In 2013, Pennsylvania Department of Corrections (DOC) officials announced they would provide financial incentives to privately-operated community corrections facilities – halfway houses – that reduce the recidivism rates of offenders released from those facilities.
The unique initiative followed a DOC report that found high recidivism rates in the state, with prisoners released from halfway houses (most of which are privately-operated) having higher rates than those released directly from prison. For example, for 2010-11 releasees, the one-year overall recidivism rate was 40.5% for those paroled to a community corrections facility but only 32.7% for those released from prison.
An average recidivism rate based on data from the report was established as a baseline, and privately-operated community corrections facilities are required to meet the baseline rate within a certain range or risk losing their contracts. Those that achieve rates at least 10% lower than the baseline will receive a financial bonus of one percent of the contract amount.
“It’s not unreasonable for us to expect them to have an impact on crime, because that’s what we’re paying them to do,” said Pennsylvania Department of Corrections Secretary John ...
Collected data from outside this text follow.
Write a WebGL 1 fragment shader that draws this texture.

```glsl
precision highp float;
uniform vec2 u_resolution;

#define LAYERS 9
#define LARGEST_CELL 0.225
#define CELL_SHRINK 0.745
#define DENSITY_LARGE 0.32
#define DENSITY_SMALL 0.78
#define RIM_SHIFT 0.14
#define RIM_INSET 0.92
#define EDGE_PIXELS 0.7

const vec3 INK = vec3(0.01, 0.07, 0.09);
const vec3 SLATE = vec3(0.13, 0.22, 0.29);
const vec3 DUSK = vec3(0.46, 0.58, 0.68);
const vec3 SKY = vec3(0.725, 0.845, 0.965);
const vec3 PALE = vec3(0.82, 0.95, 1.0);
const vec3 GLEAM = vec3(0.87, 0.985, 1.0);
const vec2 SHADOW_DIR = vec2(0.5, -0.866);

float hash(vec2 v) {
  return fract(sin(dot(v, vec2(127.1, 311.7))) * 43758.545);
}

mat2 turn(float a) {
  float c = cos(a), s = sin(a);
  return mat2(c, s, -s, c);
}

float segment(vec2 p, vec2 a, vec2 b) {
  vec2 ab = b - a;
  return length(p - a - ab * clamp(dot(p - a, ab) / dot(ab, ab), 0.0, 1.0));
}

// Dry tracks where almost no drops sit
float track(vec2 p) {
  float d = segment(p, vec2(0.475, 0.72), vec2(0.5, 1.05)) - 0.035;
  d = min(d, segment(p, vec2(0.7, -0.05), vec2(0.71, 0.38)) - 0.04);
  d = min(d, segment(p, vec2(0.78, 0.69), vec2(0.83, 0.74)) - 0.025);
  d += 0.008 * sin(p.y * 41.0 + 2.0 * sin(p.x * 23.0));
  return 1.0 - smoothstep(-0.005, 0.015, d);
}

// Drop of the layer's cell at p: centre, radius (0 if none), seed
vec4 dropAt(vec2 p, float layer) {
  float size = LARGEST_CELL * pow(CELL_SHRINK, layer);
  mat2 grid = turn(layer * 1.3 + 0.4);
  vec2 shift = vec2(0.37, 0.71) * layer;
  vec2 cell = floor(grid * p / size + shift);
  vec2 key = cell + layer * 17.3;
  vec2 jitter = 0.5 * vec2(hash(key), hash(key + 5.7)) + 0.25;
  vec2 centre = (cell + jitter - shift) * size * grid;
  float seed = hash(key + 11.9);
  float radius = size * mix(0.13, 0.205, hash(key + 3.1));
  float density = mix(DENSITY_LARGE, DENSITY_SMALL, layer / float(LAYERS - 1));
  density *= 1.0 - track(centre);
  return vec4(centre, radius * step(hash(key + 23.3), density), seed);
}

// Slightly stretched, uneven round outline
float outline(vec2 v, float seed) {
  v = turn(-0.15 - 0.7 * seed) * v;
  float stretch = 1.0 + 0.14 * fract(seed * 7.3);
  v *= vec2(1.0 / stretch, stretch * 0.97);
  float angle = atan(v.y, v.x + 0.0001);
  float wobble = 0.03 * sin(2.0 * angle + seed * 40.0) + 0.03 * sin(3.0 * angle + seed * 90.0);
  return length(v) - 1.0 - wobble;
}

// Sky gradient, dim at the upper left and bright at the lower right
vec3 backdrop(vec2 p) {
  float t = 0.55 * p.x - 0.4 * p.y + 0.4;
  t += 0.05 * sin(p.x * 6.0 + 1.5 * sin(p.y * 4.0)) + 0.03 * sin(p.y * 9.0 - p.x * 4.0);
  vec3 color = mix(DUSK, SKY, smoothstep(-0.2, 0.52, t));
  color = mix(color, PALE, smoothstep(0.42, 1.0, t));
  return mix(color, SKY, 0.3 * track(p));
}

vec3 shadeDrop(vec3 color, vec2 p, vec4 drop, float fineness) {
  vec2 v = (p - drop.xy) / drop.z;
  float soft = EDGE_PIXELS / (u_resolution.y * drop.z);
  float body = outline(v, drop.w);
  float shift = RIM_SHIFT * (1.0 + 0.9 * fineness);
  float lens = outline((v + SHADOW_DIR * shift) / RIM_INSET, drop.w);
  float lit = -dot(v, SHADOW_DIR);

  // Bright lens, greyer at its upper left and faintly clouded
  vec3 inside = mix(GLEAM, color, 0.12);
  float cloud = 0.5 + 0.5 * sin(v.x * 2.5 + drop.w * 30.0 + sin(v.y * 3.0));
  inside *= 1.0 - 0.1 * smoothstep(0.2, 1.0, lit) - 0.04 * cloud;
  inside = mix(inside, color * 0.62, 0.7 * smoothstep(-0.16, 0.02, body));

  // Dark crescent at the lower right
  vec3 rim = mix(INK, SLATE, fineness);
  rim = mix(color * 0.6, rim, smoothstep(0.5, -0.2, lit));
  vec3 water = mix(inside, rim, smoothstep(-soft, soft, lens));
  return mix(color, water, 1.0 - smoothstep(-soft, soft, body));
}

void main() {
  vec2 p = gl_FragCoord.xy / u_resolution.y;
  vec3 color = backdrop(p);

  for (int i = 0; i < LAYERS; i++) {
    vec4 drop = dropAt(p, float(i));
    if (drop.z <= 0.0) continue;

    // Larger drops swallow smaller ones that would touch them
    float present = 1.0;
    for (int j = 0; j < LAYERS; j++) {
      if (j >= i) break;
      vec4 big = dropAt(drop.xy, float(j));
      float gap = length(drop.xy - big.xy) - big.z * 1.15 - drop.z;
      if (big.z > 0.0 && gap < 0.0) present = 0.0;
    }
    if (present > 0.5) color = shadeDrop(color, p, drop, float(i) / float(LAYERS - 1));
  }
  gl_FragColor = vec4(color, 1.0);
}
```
There are currently 2.2 million people held in prisons and jails in the United States,1 and an estimated 95% of prisoners currently in custody will one day be released. Based on 2012 data, around 637,400 people are released annually from state and federal prisons.2
According to an April 2011 report by the Pew Center on the States, the average national recidivism rate is 43.3%.3 Based on that average rate, an estimated 276,000 released prisoners can be expected to recidivate each year, many committing new crimes and returning to prison.
This negatively impacts our communities in several ways, including the societal costs of more crime and victimization as well as the fiscal costs of reincarcerating ex-prisoners who commit new offenses – at an average annual cost of $31,286 per prisoner, according to a 2012 report by the Vera Institute.4
Studies have consistently found that prisoners who maintain close contact with their family members while incarcerated have better post-release outcomes and lower recidivism rates.
These findings represent a body of research stretching back over 40 years. For example, according to “Explorations in Inmate-Family Relationships,” a 1972 study: “The central finding of this ...
However, when we ran across a pleading filed in a criminal court proceeding in Tennessee, it was simply too good not to report.
The pleading, a response to a May 2013 motion for limine filed by a Williamson County prosecutor in a case involving defendant Donald Powell, requested that the court prohibit Powell’s defense counsel, appropriately named Drew Justice, from referring to the District Attorney or Attorney General as “the Government.”
“The State has noticed in the past few years that it has become commonplace during trials for attorneys for defendants, and especially Mr. Justice, to refer to State’s attorneys as ‘the Government’ repeatedly during trial,” Assistant DA Tammy J. Rettig wrote. “The State believes that such a reference is used in a derogatory way and is meant to make the State’s attorneys seem oppressive and to inflame the jury.”
Justice filed a response on May 31, 2013 that squarely addressed the DA’s motion, which he summarized thusly: “The ...
PLN primarily reports on civil litigation involving prisons and jails rather than criminal cases. There are other resources that address criminal law; for example, Punch & Jurists (www.fedcrimlaw.com), which covers issues related to federal criminal cases.